> [ASSIGNMENT]:
Retrieve each line that contains the word "html" from the entries below.

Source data
##########
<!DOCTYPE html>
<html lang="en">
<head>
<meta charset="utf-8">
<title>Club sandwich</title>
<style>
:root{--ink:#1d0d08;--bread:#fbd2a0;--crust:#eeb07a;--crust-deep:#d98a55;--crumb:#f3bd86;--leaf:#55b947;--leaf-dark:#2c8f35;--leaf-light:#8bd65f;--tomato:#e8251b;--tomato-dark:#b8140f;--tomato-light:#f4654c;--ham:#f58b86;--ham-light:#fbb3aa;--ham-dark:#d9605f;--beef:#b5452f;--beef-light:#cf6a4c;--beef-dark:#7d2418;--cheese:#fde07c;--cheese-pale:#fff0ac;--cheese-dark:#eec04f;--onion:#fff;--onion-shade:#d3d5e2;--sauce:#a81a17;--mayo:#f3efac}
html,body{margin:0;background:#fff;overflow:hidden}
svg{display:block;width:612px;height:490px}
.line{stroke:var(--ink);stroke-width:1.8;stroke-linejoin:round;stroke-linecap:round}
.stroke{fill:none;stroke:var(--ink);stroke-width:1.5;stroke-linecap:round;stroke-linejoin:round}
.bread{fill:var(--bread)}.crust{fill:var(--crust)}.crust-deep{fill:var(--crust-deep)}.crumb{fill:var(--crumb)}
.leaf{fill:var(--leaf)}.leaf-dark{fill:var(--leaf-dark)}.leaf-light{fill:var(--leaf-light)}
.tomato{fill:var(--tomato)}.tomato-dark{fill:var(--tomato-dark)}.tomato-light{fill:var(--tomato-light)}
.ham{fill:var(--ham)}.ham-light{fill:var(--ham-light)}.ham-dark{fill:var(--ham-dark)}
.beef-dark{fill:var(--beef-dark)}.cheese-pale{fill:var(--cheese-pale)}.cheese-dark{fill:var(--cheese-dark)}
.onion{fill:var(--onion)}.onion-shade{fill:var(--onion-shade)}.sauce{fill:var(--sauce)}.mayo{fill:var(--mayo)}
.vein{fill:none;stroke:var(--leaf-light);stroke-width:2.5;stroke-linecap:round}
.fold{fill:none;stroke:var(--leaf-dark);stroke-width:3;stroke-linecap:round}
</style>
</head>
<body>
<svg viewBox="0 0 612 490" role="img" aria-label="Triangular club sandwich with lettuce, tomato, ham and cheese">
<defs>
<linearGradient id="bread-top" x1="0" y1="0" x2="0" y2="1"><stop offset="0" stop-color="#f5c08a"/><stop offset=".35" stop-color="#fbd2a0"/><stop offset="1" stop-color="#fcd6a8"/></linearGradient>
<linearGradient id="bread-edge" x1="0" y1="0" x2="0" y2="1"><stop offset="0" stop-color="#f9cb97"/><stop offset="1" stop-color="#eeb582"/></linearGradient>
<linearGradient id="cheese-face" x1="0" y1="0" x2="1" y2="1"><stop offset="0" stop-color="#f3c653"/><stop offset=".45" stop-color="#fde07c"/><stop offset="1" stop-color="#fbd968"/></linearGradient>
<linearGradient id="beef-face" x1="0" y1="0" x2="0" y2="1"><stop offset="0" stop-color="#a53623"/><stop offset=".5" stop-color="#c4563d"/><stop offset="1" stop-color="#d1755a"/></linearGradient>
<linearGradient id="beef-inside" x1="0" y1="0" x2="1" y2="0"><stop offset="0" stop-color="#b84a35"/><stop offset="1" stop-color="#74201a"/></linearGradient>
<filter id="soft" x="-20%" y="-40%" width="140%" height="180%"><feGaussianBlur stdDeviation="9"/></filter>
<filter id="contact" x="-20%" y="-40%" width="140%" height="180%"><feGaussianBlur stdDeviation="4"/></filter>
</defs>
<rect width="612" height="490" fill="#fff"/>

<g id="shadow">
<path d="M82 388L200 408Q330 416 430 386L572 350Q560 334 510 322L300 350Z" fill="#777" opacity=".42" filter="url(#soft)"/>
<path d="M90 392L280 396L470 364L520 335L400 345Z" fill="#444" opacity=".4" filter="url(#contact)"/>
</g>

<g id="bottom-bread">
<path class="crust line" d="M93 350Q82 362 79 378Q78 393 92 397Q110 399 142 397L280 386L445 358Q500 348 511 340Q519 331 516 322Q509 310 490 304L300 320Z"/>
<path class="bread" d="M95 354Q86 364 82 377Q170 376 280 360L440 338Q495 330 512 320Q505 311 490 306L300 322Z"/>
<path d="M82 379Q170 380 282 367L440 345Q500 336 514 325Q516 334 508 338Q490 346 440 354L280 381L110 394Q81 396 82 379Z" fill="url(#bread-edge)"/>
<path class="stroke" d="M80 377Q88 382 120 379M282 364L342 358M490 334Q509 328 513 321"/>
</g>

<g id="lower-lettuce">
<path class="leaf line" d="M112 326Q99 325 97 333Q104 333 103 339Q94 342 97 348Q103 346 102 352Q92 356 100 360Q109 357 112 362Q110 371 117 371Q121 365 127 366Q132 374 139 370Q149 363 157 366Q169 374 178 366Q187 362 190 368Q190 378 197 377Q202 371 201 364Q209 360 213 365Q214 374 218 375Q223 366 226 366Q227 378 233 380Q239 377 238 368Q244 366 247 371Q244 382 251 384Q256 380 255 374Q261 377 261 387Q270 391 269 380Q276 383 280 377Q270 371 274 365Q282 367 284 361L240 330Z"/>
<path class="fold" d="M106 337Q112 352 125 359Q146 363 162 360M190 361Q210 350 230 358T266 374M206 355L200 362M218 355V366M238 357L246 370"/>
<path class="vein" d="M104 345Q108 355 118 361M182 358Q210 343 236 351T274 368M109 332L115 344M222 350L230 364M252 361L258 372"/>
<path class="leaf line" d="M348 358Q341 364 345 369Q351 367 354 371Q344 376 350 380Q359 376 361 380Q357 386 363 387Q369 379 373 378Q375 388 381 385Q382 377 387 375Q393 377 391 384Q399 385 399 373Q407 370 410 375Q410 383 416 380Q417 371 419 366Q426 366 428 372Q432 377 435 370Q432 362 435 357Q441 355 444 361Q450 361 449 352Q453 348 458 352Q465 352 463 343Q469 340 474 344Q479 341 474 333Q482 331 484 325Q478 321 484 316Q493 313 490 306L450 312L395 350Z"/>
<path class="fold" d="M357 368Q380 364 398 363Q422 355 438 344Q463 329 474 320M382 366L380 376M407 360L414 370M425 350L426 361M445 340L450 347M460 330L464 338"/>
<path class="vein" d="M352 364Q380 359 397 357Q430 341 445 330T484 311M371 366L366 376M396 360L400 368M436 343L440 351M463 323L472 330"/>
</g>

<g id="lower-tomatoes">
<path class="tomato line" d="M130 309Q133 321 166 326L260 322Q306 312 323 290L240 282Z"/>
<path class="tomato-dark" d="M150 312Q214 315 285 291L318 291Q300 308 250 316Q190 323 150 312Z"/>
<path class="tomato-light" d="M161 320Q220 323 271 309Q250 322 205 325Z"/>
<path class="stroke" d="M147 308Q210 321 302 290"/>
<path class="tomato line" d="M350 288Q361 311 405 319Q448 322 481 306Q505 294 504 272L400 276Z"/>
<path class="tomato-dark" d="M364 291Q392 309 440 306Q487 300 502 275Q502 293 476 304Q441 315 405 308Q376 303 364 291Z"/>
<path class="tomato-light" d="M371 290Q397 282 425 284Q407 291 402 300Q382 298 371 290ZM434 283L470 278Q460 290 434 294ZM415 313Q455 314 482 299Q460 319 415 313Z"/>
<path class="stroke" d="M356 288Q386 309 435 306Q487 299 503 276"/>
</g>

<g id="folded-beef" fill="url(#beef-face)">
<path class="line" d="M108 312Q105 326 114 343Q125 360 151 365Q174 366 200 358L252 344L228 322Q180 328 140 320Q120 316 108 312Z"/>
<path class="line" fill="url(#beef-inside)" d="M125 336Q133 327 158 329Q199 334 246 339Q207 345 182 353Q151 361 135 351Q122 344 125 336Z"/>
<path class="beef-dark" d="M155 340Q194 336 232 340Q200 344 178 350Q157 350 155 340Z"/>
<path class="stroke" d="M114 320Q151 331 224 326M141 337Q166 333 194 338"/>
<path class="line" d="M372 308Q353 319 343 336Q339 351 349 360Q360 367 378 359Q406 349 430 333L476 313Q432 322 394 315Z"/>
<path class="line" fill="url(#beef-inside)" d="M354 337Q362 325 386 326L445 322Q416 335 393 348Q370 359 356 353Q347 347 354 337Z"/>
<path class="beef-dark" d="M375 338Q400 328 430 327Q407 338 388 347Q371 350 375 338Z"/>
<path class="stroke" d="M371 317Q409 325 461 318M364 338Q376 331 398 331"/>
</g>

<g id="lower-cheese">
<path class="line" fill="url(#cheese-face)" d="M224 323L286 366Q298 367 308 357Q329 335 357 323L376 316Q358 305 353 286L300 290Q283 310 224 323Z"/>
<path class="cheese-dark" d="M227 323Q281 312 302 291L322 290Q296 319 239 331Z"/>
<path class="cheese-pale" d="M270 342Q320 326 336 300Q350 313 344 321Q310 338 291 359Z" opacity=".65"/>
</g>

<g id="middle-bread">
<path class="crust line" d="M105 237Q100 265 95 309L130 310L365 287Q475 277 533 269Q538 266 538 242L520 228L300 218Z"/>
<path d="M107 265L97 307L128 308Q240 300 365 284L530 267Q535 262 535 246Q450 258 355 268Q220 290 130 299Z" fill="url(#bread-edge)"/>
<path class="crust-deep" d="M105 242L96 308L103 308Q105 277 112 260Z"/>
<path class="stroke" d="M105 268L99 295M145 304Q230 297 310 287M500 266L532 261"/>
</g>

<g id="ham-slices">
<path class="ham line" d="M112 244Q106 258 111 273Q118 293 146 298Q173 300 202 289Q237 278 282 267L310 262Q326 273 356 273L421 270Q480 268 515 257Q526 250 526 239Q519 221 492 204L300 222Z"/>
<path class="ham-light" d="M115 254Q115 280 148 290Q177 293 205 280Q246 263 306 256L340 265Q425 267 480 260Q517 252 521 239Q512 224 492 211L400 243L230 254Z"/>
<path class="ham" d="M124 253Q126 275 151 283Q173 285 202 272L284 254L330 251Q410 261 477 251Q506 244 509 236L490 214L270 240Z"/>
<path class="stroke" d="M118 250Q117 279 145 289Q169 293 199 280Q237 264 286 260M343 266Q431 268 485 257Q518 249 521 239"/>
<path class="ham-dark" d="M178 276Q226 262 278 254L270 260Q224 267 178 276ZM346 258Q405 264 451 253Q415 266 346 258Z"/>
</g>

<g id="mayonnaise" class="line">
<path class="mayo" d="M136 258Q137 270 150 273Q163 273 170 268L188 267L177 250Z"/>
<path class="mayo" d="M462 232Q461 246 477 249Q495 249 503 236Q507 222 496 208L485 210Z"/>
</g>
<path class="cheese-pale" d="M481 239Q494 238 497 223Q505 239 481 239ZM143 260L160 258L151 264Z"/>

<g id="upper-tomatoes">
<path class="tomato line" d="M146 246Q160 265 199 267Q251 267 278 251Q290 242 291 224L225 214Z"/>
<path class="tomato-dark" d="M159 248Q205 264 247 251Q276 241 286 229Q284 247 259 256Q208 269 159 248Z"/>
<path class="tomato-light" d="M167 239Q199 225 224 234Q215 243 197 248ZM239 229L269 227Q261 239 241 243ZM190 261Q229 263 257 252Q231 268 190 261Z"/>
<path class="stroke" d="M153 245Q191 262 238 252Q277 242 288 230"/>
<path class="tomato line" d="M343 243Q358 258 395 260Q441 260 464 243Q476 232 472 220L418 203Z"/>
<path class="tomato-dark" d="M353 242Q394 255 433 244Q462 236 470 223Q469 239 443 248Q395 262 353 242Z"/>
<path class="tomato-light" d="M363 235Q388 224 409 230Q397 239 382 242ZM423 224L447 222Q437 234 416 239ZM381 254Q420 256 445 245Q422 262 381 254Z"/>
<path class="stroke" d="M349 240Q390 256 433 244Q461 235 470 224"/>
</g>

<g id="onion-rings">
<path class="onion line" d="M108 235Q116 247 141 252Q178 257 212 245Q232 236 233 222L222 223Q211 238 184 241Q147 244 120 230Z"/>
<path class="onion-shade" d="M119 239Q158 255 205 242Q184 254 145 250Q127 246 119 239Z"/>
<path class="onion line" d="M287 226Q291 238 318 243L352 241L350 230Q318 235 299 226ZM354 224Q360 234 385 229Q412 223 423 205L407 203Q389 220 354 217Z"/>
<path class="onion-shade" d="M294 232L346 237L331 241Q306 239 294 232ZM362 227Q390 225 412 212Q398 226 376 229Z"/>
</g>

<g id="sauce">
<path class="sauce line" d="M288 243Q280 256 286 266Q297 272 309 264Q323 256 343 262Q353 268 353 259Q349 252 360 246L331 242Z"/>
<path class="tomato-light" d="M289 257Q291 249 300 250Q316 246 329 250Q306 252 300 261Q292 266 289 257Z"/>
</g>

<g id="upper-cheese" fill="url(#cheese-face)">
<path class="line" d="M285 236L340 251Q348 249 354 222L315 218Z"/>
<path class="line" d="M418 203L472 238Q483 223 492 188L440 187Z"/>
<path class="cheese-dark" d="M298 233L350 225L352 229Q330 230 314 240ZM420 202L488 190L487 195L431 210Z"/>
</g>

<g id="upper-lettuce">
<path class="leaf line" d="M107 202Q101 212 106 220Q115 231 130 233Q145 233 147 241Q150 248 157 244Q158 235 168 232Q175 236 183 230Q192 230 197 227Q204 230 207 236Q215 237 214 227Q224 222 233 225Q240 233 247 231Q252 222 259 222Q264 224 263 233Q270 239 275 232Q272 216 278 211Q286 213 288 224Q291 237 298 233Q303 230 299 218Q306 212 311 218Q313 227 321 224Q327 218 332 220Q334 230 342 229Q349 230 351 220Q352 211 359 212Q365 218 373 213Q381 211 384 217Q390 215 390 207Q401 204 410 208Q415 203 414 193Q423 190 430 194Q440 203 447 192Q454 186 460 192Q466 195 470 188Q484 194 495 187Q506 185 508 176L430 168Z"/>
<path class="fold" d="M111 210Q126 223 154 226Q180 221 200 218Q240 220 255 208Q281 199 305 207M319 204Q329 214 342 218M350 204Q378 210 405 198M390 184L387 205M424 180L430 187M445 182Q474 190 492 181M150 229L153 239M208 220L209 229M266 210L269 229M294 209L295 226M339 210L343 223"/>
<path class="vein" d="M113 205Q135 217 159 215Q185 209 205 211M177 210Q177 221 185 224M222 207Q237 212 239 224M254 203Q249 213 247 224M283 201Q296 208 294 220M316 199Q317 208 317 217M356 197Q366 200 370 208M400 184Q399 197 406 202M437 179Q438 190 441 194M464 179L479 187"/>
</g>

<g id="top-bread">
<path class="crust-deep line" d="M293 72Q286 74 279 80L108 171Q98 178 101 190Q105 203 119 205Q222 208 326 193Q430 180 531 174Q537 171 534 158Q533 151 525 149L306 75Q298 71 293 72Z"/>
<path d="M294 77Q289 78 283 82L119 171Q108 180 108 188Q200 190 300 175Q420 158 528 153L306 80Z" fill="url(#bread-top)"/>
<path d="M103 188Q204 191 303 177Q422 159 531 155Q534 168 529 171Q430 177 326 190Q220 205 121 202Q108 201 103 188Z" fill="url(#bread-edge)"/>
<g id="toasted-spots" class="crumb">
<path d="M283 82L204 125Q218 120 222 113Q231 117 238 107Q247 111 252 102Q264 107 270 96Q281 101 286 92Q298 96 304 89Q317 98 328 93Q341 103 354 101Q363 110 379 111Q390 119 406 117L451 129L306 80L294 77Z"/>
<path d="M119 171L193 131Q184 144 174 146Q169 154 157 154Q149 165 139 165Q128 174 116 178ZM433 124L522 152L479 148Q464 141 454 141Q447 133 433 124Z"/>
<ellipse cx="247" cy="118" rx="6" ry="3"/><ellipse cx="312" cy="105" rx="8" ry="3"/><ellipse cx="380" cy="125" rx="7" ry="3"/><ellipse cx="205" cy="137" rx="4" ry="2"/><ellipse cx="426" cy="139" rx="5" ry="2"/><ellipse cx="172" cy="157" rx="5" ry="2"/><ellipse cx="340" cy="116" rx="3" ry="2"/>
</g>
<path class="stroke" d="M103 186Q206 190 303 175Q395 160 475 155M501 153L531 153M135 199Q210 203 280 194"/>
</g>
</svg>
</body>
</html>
##########
> [SOLUTION TO THIS EXERCISE]:
<!DOCTYPE html>
<html lang="en">
html,body{margin:0;background:#fff;overflow:hidden}
</html>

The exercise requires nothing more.